Talking about Type 2 and genes in a pub – by Kotryna Temcinaite
It’s Diabetes Week 11-17 June and we want everyone to know diabetes and fight it. And who can deliver the message better than a world-leading scientist at the forefront of diabetes research.
So we asked Professor Anna Gloyn to share her views in a SciBar talk (a free and informal science talk in a pub, open to everyone) organised together with the Oxford branch of British Science Association.
Meet the researcher – Professor Anna Gloyn
Anna Gloyn is a Professor of Molecular Genetics and Metabolism, and a Wellcome Trust Senior Fellow in Basic Biomedical Science. She is based jointly at the Oxford Centre for Diabetes Endocrinology and Metabolism, and the Wellcome Trust Centre for Human Genetics at the University of Oxford.
Anna is trying to understand how changes in our genes may influence whether or not we develop Type 2 diabetes. By understanding how our genes work, Anna hopes to learn the important processes that control blood glucose levels and to identify new ways to treat Type 2 diabetes.
She is especially interested in tailoring diabetes treatments to individuals, what is known as ‘precision medicine’.
A serious talk doesn’t have to be dull
For the talk Anna came armed with a collection of fluffy toys representing different cells in our body, a quiz for the audience, and even some fake blood to illustrate the difference in blood thickness between healthy people and people with diabetes.
She started her talk by emphasising how serious diabetes is: every six seconds someone dies from diabetes and its complications, and every 2 minutes someone new is diagnosed worldwide. So it’s not an overexaggeration to call it a global crisis. And around 90 per cent of all diabetes cases is Type 2.
Our lifestyles have changed significantly over the last decades, with people sitting more and moving less. But it was good to see that the audience attending Anna’s talk chose to walk or cycle to the talk, as active lifestyle may help to decrease your risk of Type 2.
Using the props she brought, Anna showed how insulin, produced by the beta cells in the pancreas, coordinates fat, muscle, and liver cells to decrease glucose level in the blood. And she also explained which parts of this coordinated action may go wrong in Type 2 diabetes.
— Diabetes UK Research (@DUK_research) June 12, 2017
Studying genes to understand Type 2 and fight it
Currently, all treatment strategies for Type 2 diabetes focus on lowering blood glucose levels and keeping them under control. So we’re treating the symptoms and not addressing the cause.
Small changes in our genes may define how likely we are to develop Type 2. With current technology we can read genes and look for such changes. Understanding what they might mean for the function of insulin-producing beta cells and other cells involved in keeping our blood glucose under control, can help us design specific treatments.
And going even further, we could tailor the treatments to specific people with Type 2, making their medicine personal.

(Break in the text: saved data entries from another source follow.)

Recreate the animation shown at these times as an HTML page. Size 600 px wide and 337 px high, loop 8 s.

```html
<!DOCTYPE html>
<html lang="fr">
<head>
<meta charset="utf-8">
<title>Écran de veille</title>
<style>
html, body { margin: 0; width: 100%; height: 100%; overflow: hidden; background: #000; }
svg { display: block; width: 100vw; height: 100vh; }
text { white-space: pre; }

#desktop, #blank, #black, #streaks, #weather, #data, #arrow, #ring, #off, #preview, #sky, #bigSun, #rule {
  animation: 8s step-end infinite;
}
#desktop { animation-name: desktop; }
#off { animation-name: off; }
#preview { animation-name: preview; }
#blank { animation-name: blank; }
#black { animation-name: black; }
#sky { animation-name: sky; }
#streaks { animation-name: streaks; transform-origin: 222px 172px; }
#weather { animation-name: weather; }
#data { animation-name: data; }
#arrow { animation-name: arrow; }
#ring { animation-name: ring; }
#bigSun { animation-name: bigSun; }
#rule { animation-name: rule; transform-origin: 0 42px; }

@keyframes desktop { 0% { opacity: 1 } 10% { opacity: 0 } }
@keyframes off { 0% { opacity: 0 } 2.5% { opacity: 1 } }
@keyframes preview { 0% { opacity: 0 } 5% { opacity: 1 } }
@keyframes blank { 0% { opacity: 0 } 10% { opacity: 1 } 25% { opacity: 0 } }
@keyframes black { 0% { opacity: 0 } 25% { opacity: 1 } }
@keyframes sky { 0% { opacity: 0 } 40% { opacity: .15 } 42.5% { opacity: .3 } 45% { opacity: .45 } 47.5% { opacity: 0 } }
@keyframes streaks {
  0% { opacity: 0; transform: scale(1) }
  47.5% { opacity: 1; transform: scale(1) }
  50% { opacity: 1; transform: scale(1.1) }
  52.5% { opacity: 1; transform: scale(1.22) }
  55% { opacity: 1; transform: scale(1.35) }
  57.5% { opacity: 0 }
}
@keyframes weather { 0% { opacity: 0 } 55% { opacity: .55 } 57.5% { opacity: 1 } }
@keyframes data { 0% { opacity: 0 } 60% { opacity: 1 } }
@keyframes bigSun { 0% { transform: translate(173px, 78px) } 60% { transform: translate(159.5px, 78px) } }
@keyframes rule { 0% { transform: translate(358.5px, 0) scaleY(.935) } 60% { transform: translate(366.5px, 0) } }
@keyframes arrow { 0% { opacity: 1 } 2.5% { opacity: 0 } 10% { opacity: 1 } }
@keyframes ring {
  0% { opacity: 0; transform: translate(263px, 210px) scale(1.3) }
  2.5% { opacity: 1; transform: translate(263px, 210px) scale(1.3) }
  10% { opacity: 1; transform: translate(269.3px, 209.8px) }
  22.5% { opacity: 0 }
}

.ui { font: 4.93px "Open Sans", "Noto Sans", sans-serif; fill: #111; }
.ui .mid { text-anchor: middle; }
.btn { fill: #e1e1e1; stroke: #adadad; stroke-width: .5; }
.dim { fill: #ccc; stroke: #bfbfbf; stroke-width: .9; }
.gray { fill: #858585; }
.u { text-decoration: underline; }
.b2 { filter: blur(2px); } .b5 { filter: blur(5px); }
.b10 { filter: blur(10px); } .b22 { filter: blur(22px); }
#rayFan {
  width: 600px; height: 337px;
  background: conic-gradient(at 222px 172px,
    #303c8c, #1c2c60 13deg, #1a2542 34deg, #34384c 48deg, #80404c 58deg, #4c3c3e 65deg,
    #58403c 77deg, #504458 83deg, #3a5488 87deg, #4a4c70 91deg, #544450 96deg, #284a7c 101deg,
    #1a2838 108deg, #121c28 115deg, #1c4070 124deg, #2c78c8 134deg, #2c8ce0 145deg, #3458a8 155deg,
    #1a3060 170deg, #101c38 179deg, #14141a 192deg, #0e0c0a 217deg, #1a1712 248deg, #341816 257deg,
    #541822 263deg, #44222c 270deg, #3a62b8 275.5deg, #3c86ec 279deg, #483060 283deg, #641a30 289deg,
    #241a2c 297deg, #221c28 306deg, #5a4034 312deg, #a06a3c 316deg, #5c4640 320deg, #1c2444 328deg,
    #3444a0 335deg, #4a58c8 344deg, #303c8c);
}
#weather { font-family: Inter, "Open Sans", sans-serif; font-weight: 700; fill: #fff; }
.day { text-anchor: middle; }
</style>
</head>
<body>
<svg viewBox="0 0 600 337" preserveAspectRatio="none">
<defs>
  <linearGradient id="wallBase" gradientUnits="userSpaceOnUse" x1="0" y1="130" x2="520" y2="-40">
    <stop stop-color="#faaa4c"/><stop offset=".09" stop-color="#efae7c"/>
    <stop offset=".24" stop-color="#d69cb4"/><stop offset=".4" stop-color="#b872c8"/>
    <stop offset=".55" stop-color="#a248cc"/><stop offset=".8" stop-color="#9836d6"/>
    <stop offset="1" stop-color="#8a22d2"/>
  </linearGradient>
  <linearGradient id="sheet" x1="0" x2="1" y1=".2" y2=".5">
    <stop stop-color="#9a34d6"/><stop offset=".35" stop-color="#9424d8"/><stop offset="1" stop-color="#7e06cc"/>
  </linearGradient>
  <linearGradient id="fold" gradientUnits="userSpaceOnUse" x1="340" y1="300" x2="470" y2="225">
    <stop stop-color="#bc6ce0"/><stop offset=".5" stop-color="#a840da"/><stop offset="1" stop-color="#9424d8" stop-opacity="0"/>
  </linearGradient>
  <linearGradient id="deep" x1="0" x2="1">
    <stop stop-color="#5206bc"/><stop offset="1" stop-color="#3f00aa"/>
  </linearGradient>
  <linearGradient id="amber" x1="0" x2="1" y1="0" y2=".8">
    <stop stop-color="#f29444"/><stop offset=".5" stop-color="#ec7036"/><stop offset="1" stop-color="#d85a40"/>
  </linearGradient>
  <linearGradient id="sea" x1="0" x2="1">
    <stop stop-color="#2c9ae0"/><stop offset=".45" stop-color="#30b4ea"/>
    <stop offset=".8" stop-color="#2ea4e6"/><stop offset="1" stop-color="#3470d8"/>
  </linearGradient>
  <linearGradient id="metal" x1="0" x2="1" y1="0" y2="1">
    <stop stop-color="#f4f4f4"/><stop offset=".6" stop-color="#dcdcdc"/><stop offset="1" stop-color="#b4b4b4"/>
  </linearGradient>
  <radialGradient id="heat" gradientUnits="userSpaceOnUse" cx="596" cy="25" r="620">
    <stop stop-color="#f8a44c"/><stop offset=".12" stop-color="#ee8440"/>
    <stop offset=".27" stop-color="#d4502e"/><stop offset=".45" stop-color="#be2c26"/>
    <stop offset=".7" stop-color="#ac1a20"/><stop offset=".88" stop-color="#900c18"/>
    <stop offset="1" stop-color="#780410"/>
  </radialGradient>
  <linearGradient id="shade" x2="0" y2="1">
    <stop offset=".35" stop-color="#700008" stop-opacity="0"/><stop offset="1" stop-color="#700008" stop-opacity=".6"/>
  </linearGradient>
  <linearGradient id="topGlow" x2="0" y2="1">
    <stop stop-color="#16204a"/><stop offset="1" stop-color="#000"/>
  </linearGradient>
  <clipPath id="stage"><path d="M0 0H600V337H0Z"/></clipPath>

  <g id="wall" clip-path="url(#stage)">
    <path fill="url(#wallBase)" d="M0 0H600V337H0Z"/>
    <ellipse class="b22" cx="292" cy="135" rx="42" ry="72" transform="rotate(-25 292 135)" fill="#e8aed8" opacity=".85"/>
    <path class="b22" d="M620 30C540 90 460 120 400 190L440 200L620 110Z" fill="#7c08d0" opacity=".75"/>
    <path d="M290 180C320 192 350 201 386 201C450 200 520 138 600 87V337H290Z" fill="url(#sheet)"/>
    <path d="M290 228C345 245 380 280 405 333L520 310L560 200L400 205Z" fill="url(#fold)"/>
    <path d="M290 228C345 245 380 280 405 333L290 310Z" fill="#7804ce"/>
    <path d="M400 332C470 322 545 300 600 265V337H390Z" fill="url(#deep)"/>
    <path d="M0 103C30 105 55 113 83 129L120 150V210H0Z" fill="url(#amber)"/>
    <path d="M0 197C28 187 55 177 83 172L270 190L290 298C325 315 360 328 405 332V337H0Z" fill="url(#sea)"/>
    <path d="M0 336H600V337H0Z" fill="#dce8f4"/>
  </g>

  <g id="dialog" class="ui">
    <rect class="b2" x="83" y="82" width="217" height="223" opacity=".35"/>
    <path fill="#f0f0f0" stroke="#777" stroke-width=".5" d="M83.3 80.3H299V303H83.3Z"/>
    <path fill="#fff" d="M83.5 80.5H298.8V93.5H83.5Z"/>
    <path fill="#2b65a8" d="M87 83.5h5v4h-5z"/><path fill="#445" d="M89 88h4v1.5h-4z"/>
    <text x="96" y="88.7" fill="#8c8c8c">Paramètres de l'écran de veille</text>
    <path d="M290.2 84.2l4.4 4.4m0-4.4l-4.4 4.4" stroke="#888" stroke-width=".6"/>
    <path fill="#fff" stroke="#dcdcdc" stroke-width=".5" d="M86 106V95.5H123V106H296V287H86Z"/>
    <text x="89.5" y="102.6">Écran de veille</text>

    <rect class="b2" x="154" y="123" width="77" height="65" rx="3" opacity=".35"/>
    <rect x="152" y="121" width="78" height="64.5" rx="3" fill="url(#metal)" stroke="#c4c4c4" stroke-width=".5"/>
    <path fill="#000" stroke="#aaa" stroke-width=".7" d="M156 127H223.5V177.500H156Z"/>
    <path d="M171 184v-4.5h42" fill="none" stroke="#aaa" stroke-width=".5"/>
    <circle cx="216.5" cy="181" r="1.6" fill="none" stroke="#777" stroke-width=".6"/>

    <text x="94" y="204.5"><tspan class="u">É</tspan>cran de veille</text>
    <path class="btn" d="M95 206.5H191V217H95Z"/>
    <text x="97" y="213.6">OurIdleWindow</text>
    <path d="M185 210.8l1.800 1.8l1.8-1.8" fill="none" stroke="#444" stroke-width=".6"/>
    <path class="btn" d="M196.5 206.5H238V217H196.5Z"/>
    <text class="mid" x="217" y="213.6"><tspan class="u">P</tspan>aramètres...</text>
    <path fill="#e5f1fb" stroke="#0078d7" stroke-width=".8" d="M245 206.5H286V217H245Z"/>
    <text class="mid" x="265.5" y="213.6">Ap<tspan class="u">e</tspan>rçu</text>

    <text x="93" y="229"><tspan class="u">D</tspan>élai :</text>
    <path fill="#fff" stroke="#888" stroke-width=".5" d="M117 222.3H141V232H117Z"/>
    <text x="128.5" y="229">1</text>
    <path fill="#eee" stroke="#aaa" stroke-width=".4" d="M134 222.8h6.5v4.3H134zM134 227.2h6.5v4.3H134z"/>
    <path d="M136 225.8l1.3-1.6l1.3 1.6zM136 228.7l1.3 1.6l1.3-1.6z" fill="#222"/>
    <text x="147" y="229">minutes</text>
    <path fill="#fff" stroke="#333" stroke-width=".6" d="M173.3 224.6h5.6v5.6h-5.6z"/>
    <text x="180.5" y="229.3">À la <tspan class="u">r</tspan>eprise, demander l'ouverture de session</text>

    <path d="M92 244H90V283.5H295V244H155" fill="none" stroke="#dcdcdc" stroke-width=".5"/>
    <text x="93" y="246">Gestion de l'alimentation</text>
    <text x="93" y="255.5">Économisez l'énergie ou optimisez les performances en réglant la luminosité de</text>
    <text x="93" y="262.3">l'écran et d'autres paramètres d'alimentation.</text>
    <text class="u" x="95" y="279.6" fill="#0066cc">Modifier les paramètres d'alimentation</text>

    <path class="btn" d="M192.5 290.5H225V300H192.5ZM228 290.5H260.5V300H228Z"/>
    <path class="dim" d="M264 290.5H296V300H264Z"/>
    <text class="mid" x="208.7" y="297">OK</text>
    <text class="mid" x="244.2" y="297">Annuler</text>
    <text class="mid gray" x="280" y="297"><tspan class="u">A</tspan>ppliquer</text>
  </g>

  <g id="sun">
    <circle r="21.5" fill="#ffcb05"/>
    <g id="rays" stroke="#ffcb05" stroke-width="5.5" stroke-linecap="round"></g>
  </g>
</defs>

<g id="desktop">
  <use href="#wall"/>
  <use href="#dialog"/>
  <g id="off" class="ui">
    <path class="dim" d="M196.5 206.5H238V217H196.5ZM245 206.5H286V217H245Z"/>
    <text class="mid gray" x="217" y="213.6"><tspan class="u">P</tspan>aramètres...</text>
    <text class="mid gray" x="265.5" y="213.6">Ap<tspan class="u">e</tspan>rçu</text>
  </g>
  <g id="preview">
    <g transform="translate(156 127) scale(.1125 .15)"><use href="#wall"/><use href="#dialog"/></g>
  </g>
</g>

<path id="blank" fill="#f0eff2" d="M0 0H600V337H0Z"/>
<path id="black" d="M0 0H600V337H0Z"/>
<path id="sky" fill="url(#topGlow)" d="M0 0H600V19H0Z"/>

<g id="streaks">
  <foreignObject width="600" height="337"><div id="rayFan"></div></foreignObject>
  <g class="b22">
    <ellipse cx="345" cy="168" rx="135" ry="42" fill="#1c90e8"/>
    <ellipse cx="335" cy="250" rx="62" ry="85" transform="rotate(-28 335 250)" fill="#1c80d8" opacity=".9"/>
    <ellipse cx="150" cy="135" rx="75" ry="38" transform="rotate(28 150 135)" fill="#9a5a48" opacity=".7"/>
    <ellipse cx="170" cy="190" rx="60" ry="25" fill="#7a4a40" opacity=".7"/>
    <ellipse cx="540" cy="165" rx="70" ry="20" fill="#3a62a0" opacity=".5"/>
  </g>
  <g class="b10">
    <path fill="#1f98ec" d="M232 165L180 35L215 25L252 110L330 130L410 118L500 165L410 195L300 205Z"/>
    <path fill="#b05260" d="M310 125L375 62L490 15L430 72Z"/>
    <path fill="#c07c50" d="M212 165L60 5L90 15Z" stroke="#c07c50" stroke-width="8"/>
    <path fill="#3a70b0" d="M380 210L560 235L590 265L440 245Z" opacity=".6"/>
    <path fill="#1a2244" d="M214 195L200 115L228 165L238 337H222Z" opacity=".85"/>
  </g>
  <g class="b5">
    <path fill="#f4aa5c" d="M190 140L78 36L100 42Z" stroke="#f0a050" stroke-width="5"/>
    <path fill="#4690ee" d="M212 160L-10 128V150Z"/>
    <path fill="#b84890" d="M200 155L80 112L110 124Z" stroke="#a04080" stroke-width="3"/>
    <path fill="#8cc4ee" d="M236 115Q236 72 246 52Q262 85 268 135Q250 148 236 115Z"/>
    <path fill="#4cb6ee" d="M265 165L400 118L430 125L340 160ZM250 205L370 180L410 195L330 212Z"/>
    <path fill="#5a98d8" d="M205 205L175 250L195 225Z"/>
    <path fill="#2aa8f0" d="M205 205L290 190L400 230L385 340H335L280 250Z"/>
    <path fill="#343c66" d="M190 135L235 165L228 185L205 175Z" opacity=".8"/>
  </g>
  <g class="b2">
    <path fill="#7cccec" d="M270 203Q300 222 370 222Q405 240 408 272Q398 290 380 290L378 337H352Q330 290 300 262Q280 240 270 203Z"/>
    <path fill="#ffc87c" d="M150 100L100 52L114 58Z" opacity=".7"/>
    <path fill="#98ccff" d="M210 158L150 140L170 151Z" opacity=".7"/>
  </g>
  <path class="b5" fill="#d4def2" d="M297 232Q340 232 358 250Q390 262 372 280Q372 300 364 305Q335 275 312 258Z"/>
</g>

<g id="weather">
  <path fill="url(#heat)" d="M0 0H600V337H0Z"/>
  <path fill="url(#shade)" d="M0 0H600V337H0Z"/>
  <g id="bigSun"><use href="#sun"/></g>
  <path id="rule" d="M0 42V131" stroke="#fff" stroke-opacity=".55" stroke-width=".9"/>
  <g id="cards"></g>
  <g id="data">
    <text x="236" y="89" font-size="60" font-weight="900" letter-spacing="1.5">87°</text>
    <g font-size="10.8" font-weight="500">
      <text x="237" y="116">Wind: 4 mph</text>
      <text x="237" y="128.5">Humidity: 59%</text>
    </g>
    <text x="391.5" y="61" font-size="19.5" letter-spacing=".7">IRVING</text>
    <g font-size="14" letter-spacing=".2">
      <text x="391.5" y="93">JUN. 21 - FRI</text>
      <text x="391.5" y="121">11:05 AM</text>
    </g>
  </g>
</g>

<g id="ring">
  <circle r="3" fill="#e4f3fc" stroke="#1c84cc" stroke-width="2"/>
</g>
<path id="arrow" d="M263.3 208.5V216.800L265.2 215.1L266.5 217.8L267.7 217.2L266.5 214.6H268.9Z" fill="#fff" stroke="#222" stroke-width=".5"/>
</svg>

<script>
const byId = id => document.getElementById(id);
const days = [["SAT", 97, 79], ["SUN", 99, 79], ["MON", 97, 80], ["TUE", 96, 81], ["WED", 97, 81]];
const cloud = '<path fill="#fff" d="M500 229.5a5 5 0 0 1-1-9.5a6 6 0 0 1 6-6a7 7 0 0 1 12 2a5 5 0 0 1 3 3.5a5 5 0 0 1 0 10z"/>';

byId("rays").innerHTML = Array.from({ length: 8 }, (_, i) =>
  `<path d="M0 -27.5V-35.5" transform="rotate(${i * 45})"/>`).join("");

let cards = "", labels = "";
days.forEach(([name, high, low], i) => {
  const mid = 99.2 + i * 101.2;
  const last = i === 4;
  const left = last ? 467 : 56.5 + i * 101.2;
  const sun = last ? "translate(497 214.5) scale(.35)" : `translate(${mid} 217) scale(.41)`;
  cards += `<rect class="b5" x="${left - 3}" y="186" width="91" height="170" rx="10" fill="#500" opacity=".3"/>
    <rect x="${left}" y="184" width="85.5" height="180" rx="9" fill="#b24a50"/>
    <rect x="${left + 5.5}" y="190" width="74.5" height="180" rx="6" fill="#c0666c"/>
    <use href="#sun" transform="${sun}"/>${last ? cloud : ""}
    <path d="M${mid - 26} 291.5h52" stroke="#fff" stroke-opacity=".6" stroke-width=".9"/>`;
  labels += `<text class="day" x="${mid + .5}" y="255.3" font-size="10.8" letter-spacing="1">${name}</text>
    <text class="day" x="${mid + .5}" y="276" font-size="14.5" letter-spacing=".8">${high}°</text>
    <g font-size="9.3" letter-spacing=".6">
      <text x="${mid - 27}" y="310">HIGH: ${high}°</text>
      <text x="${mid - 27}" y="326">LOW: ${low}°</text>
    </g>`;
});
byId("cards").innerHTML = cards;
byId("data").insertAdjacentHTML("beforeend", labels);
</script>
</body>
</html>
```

So is it genes or the environment?
After the talk, the audience had some tough questions: so what’s more important in Type 2, genes or the environment?
Anna acknowledged it was an excellent question and explained that the environment, or our lifestyles, which have changed significantly, is more likely to be responsible for the growing numbers of Type 2. Changes in genes happen much slower, so they couldn’t possibly explain the rise. But at the same time, genes play a very important role individually: they define how our bodies respond to the environment, as some people develop Type 2, while others don’t.
Honorary guest at the talk
Anna’s dad was attending the talk as well. He said he immensely enjoyed hearing Anna explain her work. It was at the level where everyone could understand such a complex topic.
He commented: “I didn’t know a huge amount about Type 2 diabetes. I had a fairly good grasp on the subject, but the numbers of people affected by Type 2 are quite alarming, they’re much bigger than I thought.”
Anna gave a brilliant talk and hopefully now more people feel that we have to know diabetes and fight it.